László Krasznahorkai

Author and scholar Benedict Anderson died yesterday in Batu, Malang, East Java. Best known for his influential 1983 study Imagined Communities: Reflections on the Origins and Spread of Nationalism, he also wrote many other books, including Under Three Flags: Anarchism and the Anti-Colonial Imagination (2005) and The Fate of Rural Hell: Asceticism and Desire in Buddhist Thailand (2012). Next summer, Verso will publish Anderson’s memoir A Life Beyond the Boundaries.

PEN has announced the longlist for its annual translation prize. And in other awards news, Salman Rushdie has been awarded the Mailer Prize for lifetime achievement

Elusive novelist Elena Ferrante grants a rare interview to the Financial Times: “I believe that, today, failing to protect writing by guaranteeing it an autonomous space, far from the demands of the media and the marketplace, is a mistake. . . . I think authors should be sought in the books they put their names to, not in the physical person who is writing or in his or her private life. Outside the texts and their expressive techniques, there is only idle gossip.” 

Poet and basketball columnist Rowan Ricardo Phillips reflects on Steph Curry and the Golden State Warriors in the Paris Review.
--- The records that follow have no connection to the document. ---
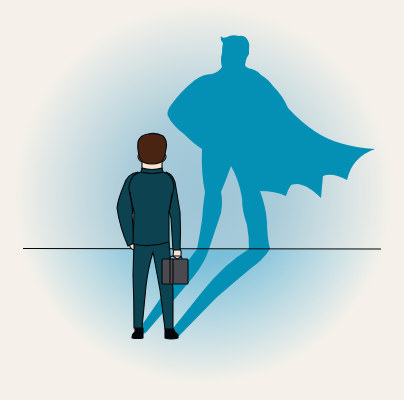
<!DOCTYPE html>
<html lang="en">
<head>
<meta charset="utf-8">
<title>Hero shadow</title>
<style>
:root {
  --paper: #f5f1ea;
  --glow-wall: #9cc5d6;
  --glow-floor: #6cb9d8;
  --shadow: #0490b5;
  --suit: #0d4251;
  --ink: #05080a;
  --hair: #4a2413;
  --skin: #fbe3d3;
  --case: #4b4a50;
}
html, body { margin: 0; height: 100%; overflow: hidden; background: var(--paper); }
svg { display: block; width: 404px; height: 400px; }
.paper { fill: var(--paper); }
.wall-stop { stop-color: var(--glow-wall); }
.floor-stop { stop-color: var(--glow-floor); }
.shadow { fill: var(--shadow); }
.horizon { stroke: var(--ink); stroke-width: 1.2; }
.suit { fill: var(--suit); }
.hair { fill: var(--hair); }
.skin { fill: var(--skin); }
.case { fill: var(--case); }
.shoe { fill: var(--ink); }
.outlined { stroke: var(--ink); stroke-width: 1.1; stroke-linejoin: round; stroke-linecap: round; }
.seam { fill: none; }
</style>
</head>
<body>
<svg viewBox="0 0 404 400" role="img" aria-label="A businessman with a briefcase casts the shadow of a caped hero">
  <defs>
    <radialGradient id="wall-glow" gradientUnits="userSpaceOnUse" cx="203" cy="194" r="190">
      <stop class="wall-stop" offset="0" stop-opacity="1"/>
      <stop class="wall-stop" offset=".4" stop-opacity=".85"/>
      <stop class="wall-stop" offset=".75" stop-opacity=".35"/>
      <stop class="wall-stop" offset="1" stop-opacity="0"/>
    </radialGradient>
    <radialGradient id="floor-glow" gradientUnits="userSpaceOnUse" cx="203" cy="194" r="190">
      <stop class="floor-stop" offset="0" stop-opacity="1"/>
      <stop class="floor-stop" offset=".35" stop-opacity=".9"/>
      <stop class="floor-stop" offset=".7" stop-opacity=".4"/>
      <stop class="floor-stop" offset="1" stop-opacity="0"/>
    </radialGradient>
  </defs>

  <g id="backdrop">
    <rect class="paper" width="404" height="400"/>
    <rect width="404" height="249" fill="url(#wall-glow)"/>
    <rect y="249" width="404" height="151" fill="url(#floor-glow)"/>
  </g>

  <g id="hero-shadow" class="shadow">
    <path id="hero-body" d="M221 36 Q222 39 227 37 Q232 34 239 36 Q244 35 247 39 Q250 43 249 49 L249 54 Q247 57 246 60 L245 65 Q246 68 252 69 Q258 71 261 75 Q268 79 273 86 Q283 96 288 108 Q314 136 340 143 Q356 148 375 149 Q352 157 347 180 Q332 172 323 176 Q322 186 321 198 Q303 180 291 185 Q288 189 286 196 Q275 191 260 191 Q266 207 267 222 Q267 237 270 249 L249 249 Q249 236 247 225 Q242 211 242 198 Q239 180 231 166 Q226 180 221 192 Q223 201 221 213 Q216 228 209 249 L197 249 Q200 234 202 220 Q203 205 205 192 Q201 174 202 149 Q194 144 184 134 Q172 125 168 116 Q166 112 171 105 Q181 91 195 80 Q203 74 212 74 Q219 72 222 67 Q220 60 222 53 Q222 47 223 43 Q220 40 221 36Z"/>
    <path id="floor-leg-left" d="M197 249 H209 Q205 262 194 276 L179 294 L149 329 Q145 335 138 335 L142 325 L164 293Z"/>
    <path id="floor-leg-right" d="M249 249 H270 Q263 260 250 269 Q232 284 216 298 L178 337 L170 334 L174 327 L202 292 Q224 264 249 249Z"/>
  </g>

  <line class="horizon" x1="23" y1="248.500" x2="381" y2="249"/>

  <g id="businessman" class="outlined">
    <path class="shoe" d="M135 328 H143 L143 338 Q138 339 132 338 Q132 334 135 332Z"/>
    <path class="shoe" d="M165 328 H173 Q174 332 178 335 L178 338 Q171 340 165 338Z"/>
    <path id="trousers" class="suit" d="M134 242 L169 242 Q171 268 173 290 L173 329 H165 L160 290 L153 252 Q148 268 146 286 L142 328 H134 Q134 300 133 275Z"/>
    <path class="skin" d="M174 248 L180 248 Q182 252 181 257 L177 259 L173 256Z"/>
    <path class="skin" d="M129 243 L134 241 L134 250 Q130 249 129 243Z"/>
    <path id="right-arm" class="suit" d="M166 172 Q175 175 176 188 L180 212 Q181 232 180 250 L173 250 L171 218 L166 200Z"/>
    <path id="left-arm" class="suit" d="M138 172 Q127 174 124 185 Q118 199 117 208 Q120 228 128 246 L134 243 L132 214 L138 198Z"/>
    <path class="skin" d="M141 155 Q139 153 138 156 Q138 160 142 162 L142 169 Q152 172 162 169 L162 162 Q166 160 166 156 Q165 153 163 155Z"/>
    <path id="jacket" class="suit" d="M142 168 Q152 171 162 168 L163 172 Q173 174 174 187 L169 212 L169 242 Q151 248 133 244 L134 212 L129 190 Q129 175 141 172Z"/>
    <path class="seam" d="M141 172 Q152 175 163 172 M133 214 L130 192 M169 213 L172 194"/>
    <path class="hair" d="M140 159 Q137 149 138 142 Q140 135 148 134 Q156 132 163 136 Q168 141 166 149 L164 159 Q161 164 152 164 Q143 164 140 159Z"/>
    <g id="briefcase">
      <path class="seam" d="M170 259 Q170 256 173 256 H179 Q182 256 182 259"/>
      <rect class="case" x="162" y="259" width="26" height="25" rx="1"/>
      <path class="seam" d="M170 259 V283 M173 259 V283"/>
    </g>
  </g>
</svg>
</body>
</html>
Tonight in New York, László Krasznahorkai, the author of Satantango, among other novels, and the winner of this year’s Man Booker International Prize, will make a rare US appearance, discussing his work with Salman Rushdie and Valeria Luiselli.